» **Problem details**: Lines that contain "strands" are to be copied from the material, every one of them.

┌─ Records provided

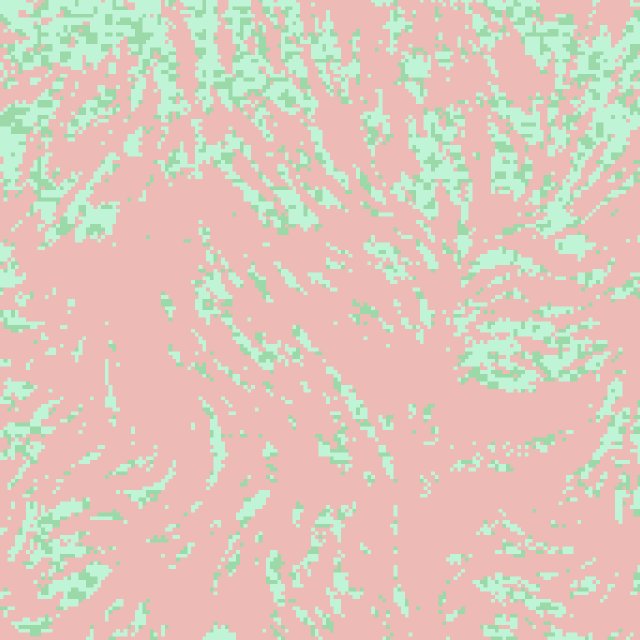
This texture is drawn by a WebGL 2 fragment shader. Its source:

```glsl
#version 300 es
precision highp float;
// Ragged mint and green strands on a pink ground, drawn on a coarse square grid.
// Value noise is averaged along a curving flow field, then cut at a threshold
// that follows a slow density field; a finer noise picks the darker cells.

#define CELLS 170.667      // grid cells along the canvas height
#define GRAIN 2.2          // strand width in cells
#define TRAIL 4            // steps walked along the flow each way
#define STRAND_CUT 1.13    // higher leaves more ground bare
#define SHADE_CUT 0.627    // higher leaves fewer dark cells
#define RAGGED 1.2         // per-cell irregularity
#define PATCHES 2.2        // strength of the slow density variation
#define GROUND vec3(0.93, 0.73, 0.71)
#define MINT vec3(0.75, 0.96, 0.84)
#define GREEN vec3(0.61, 0.85, 0.66)

uniform vec2 u_resolution;
out vec4 fragColor;

float hash(vec2 p) {
    return fract(sin(dot(p, vec2(127.1, 311.7))) * 43758.5453);
}

float valueNoise(vec2 p) {
    vec2 i = floor(p);
    vec2 f = fract(p);
    f = f * f * (3.0 - 2.0 * f);
    float low = mix(hash(i), hash(i + vec2(1, 0)), f.x);
    float high = mix(hash(i + vec2(0, 1)), hash(i + vec2(1, 1)), f.x);
    return mix(low, high, f.y);
}

// Diagonal at the sides, upright in the middle, with slow bends
vec2 flowDirection(vec2 cell) {
    vec2 p = cell / CELLS;
    float upright = 1.0 - smoothstep(0.05, 0.4, abs(p.x - 0.5));
    float bend = valueNoise(p * 5.0 + 31.0) - 0.5;
    float angle = 0.6 + 1.1 * upright + 2.6 * bend;
    return vec2(cos(angle), sin(angle));
}

// Noise averaged along the flow, scaled to unit deviation
float strands(vec2 cell) {
    float total = valueNoise(cell / GRAIN);
    for (int side = -1; side <= 1; side += 2) {
        vec2 walker = cell;
        for (int i = 0; i < TRAIL; i++) {
            walker += float(side) * flowDirection(walker);
            total += valueNoise(walker / GRAIN);
        }
    }
    float mean = total / float(2 * TRAIL + 1);
    return (mean - 0.5) / 0.117;
}

// Crowded at the top and the left edge, a little at the right
float density(vec2 p) {
    float crowding = 1.1 * smoothstep(0.55, 1.0, p.y);
    crowding += 0.7 * (1.0 - smoothstep(0.0, 0.25, p.x));
    crowding += 0.4 * smoothstep(0.6, 1.0, p.x);
    return crowding + PATCHES * (valueNoise(p * 9.0 + 57.0) - 0.5);
}

vec3 cellColor(vec2 p) {
    vec2 cell = floor(p * CELLS) + 0.5;
    float level = strands(cell) + density(cell / CELLS);
    level += RAGGED * (hash(cell + 19.3) - 0.5);
    float shade = valueNoise(cell / 1.7 + 211.0);
    vec3 mark = shade > SHADE_CUT ? GREEN : MINT;
    return level > STRAND_CUT ? mark : GROUND;
}

void main() {
    // Four samples per pixel smooth the cell edges
    vec3 color = vec3(0.0);
    for (int i = 0; i < 4; i++) {
        vec2 offset = vec2(i % 2, i / 2) * 0.5 - 0.25;
        color += cellColor((gl_FragCoord.xy + offset) / u_resolution.y);
    }
    fragColor = vec4(color * 0.25, 1.0);
}
```
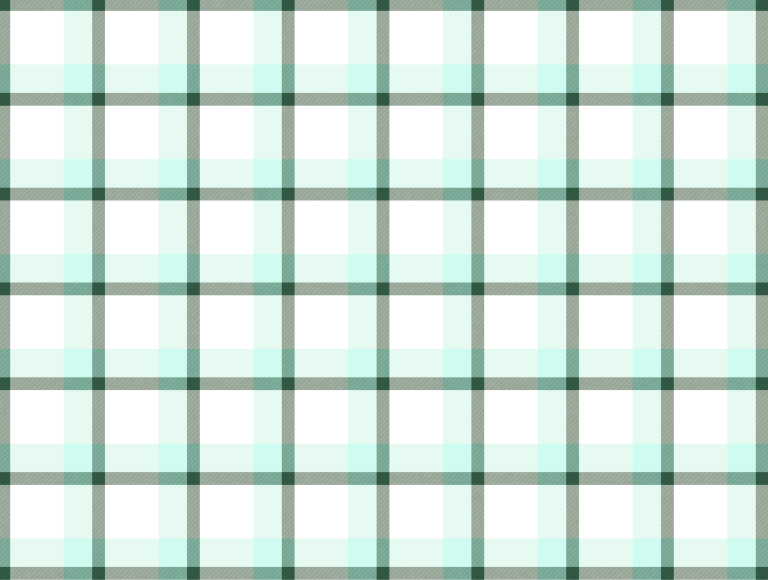
A WebGL 2 fragment shader for this pattern:

```glsl
#version 300 es
precision highp float;

uniform vec2 u_resolution;
out vec4 fragColor;

// Layout in canvas widths, measured from the upper left
const float PERIOD = 0.12344;
const vec2 FIRST_LINE = vec2(-0.0034, -0.0025);

// Stripe extents as fractions of one repeat
const float LINE_WIDTH = 0.135;
const float BAND_START = 0.70;
const float TWILL_THREADS = 20.0;

const vec3 WHITE = vec3(1.0, 1.0, 1.0);
const vec3 MINT = vec3(0.90, 0.98, 0.95);
const vec3 AQUA = vec3(0.81, 0.99, 0.945);
const vec3 SAGE = vec3(0.61, 0.665, 0.61);
const vec3 TEAL = vec3(0.48, 0.665, 0.595);
const vec3 PINE = vec3(0.19, 0.345, 0.265);

// Coverage of a repeating stripe on both axes
vec2 stripe(vec2 cell, float start, float end, float soft) {
    float center = 0.5 * (start + end);
    vec2 dist = abs(fract(cell - center + 0.5) - 0.5) - 0.5 * (end - start);
    return 1.0 - smoothstep(-soft, soft, dist);
}

// Overlap of two coverages as a union
float either(vec2 cover) {
    return cover.x + cover.y - cover.x * cover.y;
}

// Blend one, two or no crossing stripes
vec3 crossing(vec3 single, vec3 both, vec2 cover) {
    return mix(single, both, cover.x * cover.y);
}

// Hash without sine
float hash(vec2 p) {
    vec3 q = fract(vec3(p.xyx) * 0.1031);
    q += dot(q, q.yzx + 33.33);
    return fract((q.x + q.y) * q.z);
}

// Fine diagonal thread shading with slight thread variation
float twill(vec2 cell, float threads, float pixel) {
    float along = (cell.x + cell.y) * threads;
    float ridge = cos(6.2831853 * along);
    float grain = hash(floor(cell * threads) + 64.0) - 0.5;
    float detail = 1.0 - smoothstep(0.3, 0.6, pixel * threads);
    return (0.04 * ridge + 0.025 * grain) * detail;
}

void main() {
    vec2 point = vec2(gl_FragCoord.x, u_resolution.y - gl_FragCoord.y) / u_resolution.x;
    vec2 cell = (point - FIRST_LINE) / PERIOD;
    float pixel = 1.0 / (u_resolution.x * PERIOD);

    vec2 lines = stripe(cell, 0.0, LINE_WIDTH, 0.7 * pixel);
    vec2 bands = stripe(cell, BAND_START, 1.0, 0.7 * pixel);

    // Pale ground with broad bands
    vec3 ground = mix(WHITE, crossing(MINT, AQUA, bands), either(bands));

    // Dark lines, tinted where they cross bands or each other
    vec3 ink = mix(SAGE, TEAL, either(bands));
    ink = crossing(ink, PINE, lines);
    ink *= 1.0 + twill(cell, TWILL_THREADS, pixel);

    fragColor = vec4(mix(ground, ink, either(lines)), 1.0);
}
```
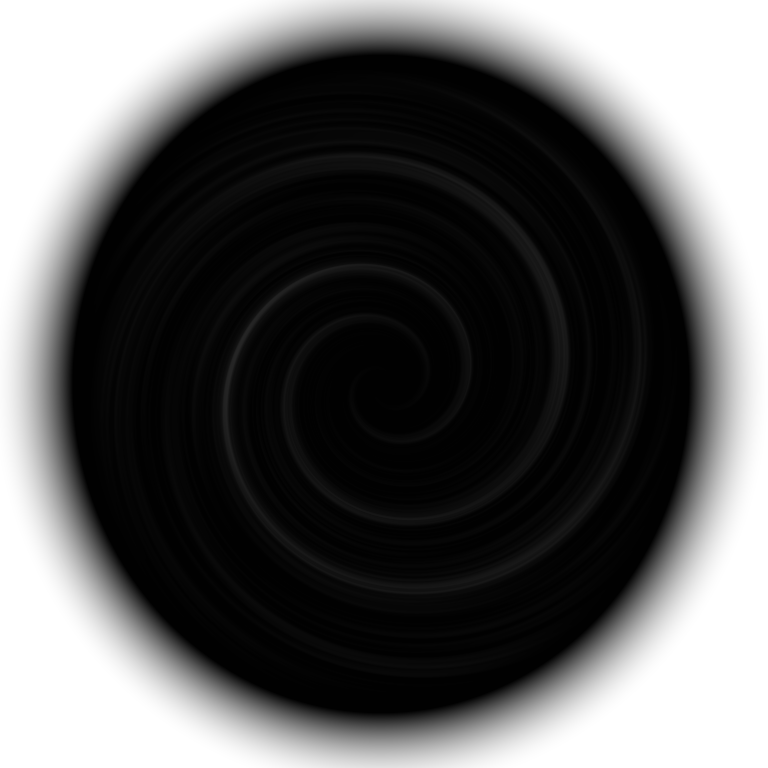
A Shadertoy shader for this background:

```glsl
// A dark oval vortex on white, with a soft rim and faint grey spiral arms.
// Polar space is unwound so that each arm is a line of constant phase;
// two asymmetric ridges and stretched gradient noise draw the streaks.

const float PI = 3.14159265;
const float TAU = 6.2831853;

vec2 hashGradient(vec2 cell) {
    vec3 q = fract(cell.xyx * vec3(0.1031, 0.1030, 0.0973));
    q += dot(q, q.yzx + 33.33);
    float angle = TAU * fract((q.x + q.y) * q.z);
    return vec2(cos(angle), sin(angle));
}

// Gradient noise that repeats along x after a whole number of cells
float wrappedNoise(vec2 p, float period) {
    vec2 cell = floor(p), f = fract(p);
    vec2 w = f * f * f * (f * (f * 6.0 - 15.0) + 10.0);
    float x0 = mod(cell.x, period), x1 = mod(cell.x + 1.0, period);
    float a = dot(hashGradient(vec2(x0, cell.y)), f);
    float b = dot(hashGradient(vec2(x1, cell.y)), f - vec2(1, 0));
    float c = dot(hashGradient(vec2(x0, cell.y + 1.0)), f - vec2(0, 1));
    float d = dot(hashGradient(vec2(x1, cell.y + 1.0)), f - vec2(1, 1));
    return mix(mix(a, b, w.x), mix(c, d, w.x), w.y);
}

// Approximate signed distance to an ellipse
float ellipseDistance(vec2 p, vec2 radii) {
    float k = length(p / radii);
    return k * (k - 1.0) / max(length(p / (radii * radii)), 1e-4);
}

// Ridge with a crisp outer flank and a soft inner one
float spiralArm(float phase, float centre) {
    float d = mod(phase - centre + PI, TAU) - PI;
    float width = d < 0.0 ? 0.15 : 0.36;
    return exp(-d * d / (width * width));
}

// Fine streaks: octaves narrow across the arms, long along them
float streaks(float phase, float r) {
    float sum = 0.0, period = 13.0, weight = 1.0;
    for (int i = 0; i < 3; i++) {
        vec2 p = vec2(phase / TAU * period, r * 11.0 + 7.3 * float(i));
        sum += weight * max(wrappedNoise(p, period), 0.0);
        period *= 2.0;
        weight *= 0.8;
    }
    return sum;
}

void mainImage(out vec4 fragColor, in vec2 fragCoord) {
    vec2 uv = fragCoord / iResolution.xy;

    // Unwind the spiral: the root of the radius grows evenly with the angle
    vec2 p = uv - vec2(0.501, 0.499);
    float r = length(p);
    float phase = atan(p.y, p.x + 1e-6) - 25.1 * sqrt(r);

    // Two main arms, fading towards the eye and the rim
    float fine = streaks(phase, r);
    float arms = 0.9 * spiralArm(phase, 0.50) + spiralArm(phase, 4.33);
    arms *= smoothstep(0.0, 0.16, r) * (1.0 - 0.85 * smoothstep(0.24, 0.4, r));
    arms *= 0.7 + 0.7 * fine;

    // Thin strands between the arms
    float strands = fine * smoothstep(0.02, 0.22, r);
    float rim = ellipseDistance(uv - vec2(0.496, 0.5), vec2(0.397, 0.424));
    float inside = 1.0 - smoothstep(-0.05, 0.0, rim);
    float vortex = 0.003 + inside * (0.095 * arms + 0.05 * strands);

    // Soft rim, rising fast at first and then easing into white
    float t = clamp((rim - 0.004) / 0.108, 0.0, 1.0);
    float glow = 1.0 - (1.0 - t) * (1.0 - t);
    fragColor = vec4(vec3(mix(vortex, 1.0, glow)), 1.0);
}
```
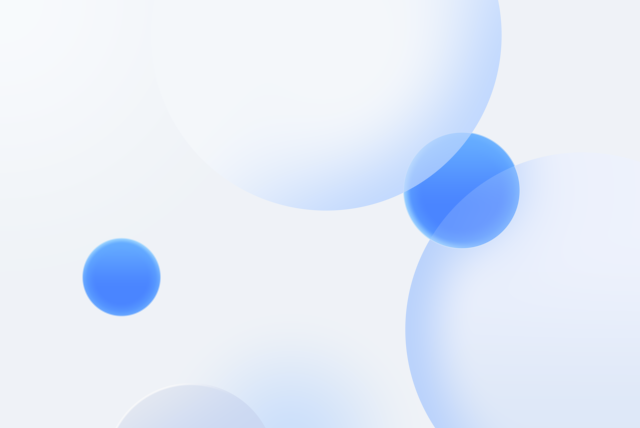
Write a Shadertoy shader that draws this background.

```glsl
// Positions and radii in canvas heights
const vec3 TOP_DISC = vec3(0.762, 0.918, 0.410);
const vec3 RIGHT_DISC = vec3(1.361, 0.230, 0.414);
const vec3 LOW_DISC = vec3(0.445, -0.094, 0.199);
const vec3 BIG_BALL = vec3(1.079, 0.555, 0.136);
const vec3 SMALL_BALL = vec3(0.284, 0.3525, 0.0908);
const vec2 GLOW_CENTER = vec2(0.68, -0.04);
const float GLOW_RADIUS = 0.32;

const vec3 PAPER_LIGHT = vec3(0.970, 0.980, 0.990);
const vec3 PAPER = vec3(0.936, 0.949, 0.967);
const vec3 GLASS_WHITE = vec3(0.955, 0.967, 0.982);
const vec3 GLASS_BLUE = vec3(0.760, 0.850, 0.995);
const vec3 MIST_TOP = vec3(0.932, 0.948, 0.988);
const vec3 MIST_LOW = vec3(0.868, 0.907, 0.970);
const vec3 MIST_EDGE = vec3(0.730, 0.825, 0.985);
const vec3 PEARL = vec3(0.905, 0.918, 0.945);
const vec3 PEARL_SHADE = vec3(0.760, 0.825, 0.950);
const vec3 GLOW_BLUE = vec3(0.780, 0.865, 0.985);
const vec3 BALL_TOP = vec3(0.400, 0.680, 1.000);
const vec3 BALL_CORE = vec3(0.290, 0.520, 1.000);
const vec3 BALL_RIM = vec3(0.680, 0.880, 1.000);
const float TOP_VEIL = 0.68;    // opacity of the top disc over the ball
const float RIGHT_VEIL = 0.22;  // opacity of the right disc over the ball

// Position inside a disc, its rim at length 1
vec2 local(vec2 p, vec3 disc) {
    return (p - disc.xy) / disc.z;
}

float coverage(vec2 p, vec3 disc, float soft) {
    return 1.0 - smoothstep(-soft, soft, length(p - disc.xy) - disc.z);
}

vec3 background(vec2 p) {
    vec3 col = mix(PAPER_LIGHT, PAPER, smoothstep(0.0, 0.75, length(p - vec2(0.0, 1.0))));
    float glow = 1.0 - smoothstep(0.0, GLOW_RADIUS, length(p - GLOW_CENTER));
    return mix(col, GLOW_BLUE, 0.9 * glow);
}

vec3 ballColor(vec2 q, vec2 rimSide) {
    vec3 col = mix(BALL_CORE, BALL_TOP, smoothstep(-0.35, 1.1, q.y));
    float r = length(q);
    float side = smoothstep(-0.2, 0.9, dot(q, rimSide));
    col = mix(col, BALL_TOP, 0.55 * smoothstep(0.65, 1.0, r));
    return mix(col, BALL_RIM, smoothstep(0.86, 1.02, r) * mix(0.15, 0.8, side));
}

vec3 topGlass(vec2 q) {
    float edge = smoothstep(0.35, 1.05, length(q));
    float side = smoothstep(-0.15, 0.95, dot(q, normalize(vec2(0.75, -0.65))));
    return mix(GLASS_WHITE, GLASS_BLUE, edge * side);
}

vec3 rightGlass(vec2 q) {
    vec3 col = mix(MIST_LOW, MIST_TOP, smoothstep(-0.65, 0.55, q.y));
    float edge = smoothstep(0.60, 1.02, length(q));
    return mix(col, MIST_EDGE, edge * smoothstep(0.1, 0.95, -q.x));
}

vec3 lowGlass(vec2 q) {
    float shade = smoothstep(-0.2, 1.0, 0.5 * q.x + 1.0 - 0.75 * q.y);
    vec3 col = mix(PEARL, PEARL_SHADE, shade * 0.75);
    float rim = smoothstep(0.965, 0.99, length(q)) * smoothstep(0.6, -0.3, q.x);
    return mix(col, vec3(0.985), 0.8 * rim);
}

void mainImage(out vec4 fragColor, in vec2 fragCoord) {
    vec2 p = fragCoord / iResolution.y;
    float soft = 0.8 / iResolution.y;
    vec3 col = background(p);

    // Small ball and low disc
    vec3 small = ballColor(local(p, SMALL_BALL), vec2(0.0, 1.0));
    col = mix(col, small, coverage(p, SMALL_BALL, soft * 1.5));
    col = mix(col, lowGlass(local(p, LOW_DISC)), coverage(p, LOW_DISC, soft));

    // Large ball behind both glass discs
    float ball = coverage(p, BIG_BALL, soft * 1.5);
    vec2 rimSide = normalize(vec2(-0.9, -0.4));
    col = mix(col, ballColor(local(p, BIG_BALL), rimSide), ball);

    // Right disc, tinted by the ball's halo
    vec3 mist = rightGlass(local(p, RIGHT_DISC));
    float halo = exp(-18.0 * max(length(p - BIG_BALL.xy) - BIG_BALL.z, 0.0));
    mist = mix(mist, MIST_EDGE, 0.4 * halo * (1.0 - ball));
    float mistCover = coverage(p, RIGHT_DISC, soft);
    col = mix(col, mist, mistCover * mix(1.0, RIGHT_VEIL, ball));

    // Top disc
    float glassCover = coverage(p, TOP_DISC, soft);
    col = mix(col, topGlass(local(p, TOP_DISC)), glassCover * mix(1.0, TOP_VEIL, ball));

    fragColor = vec4(col, 1.0);
}
```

└─

» **Answer below**:
// Ragged mint and green strands on a pink ground, drawn on a coarse square grid.
float strands(vec2 cell) {
    float level = strands(cell) + density(cell / CELLS);
    // Thin strands between the arms
    float strands = fine * smoothstep(0.02, 0.22, r);
    float vortex = 0.003 + inside * (0.095 * arms + 0.05 * strands);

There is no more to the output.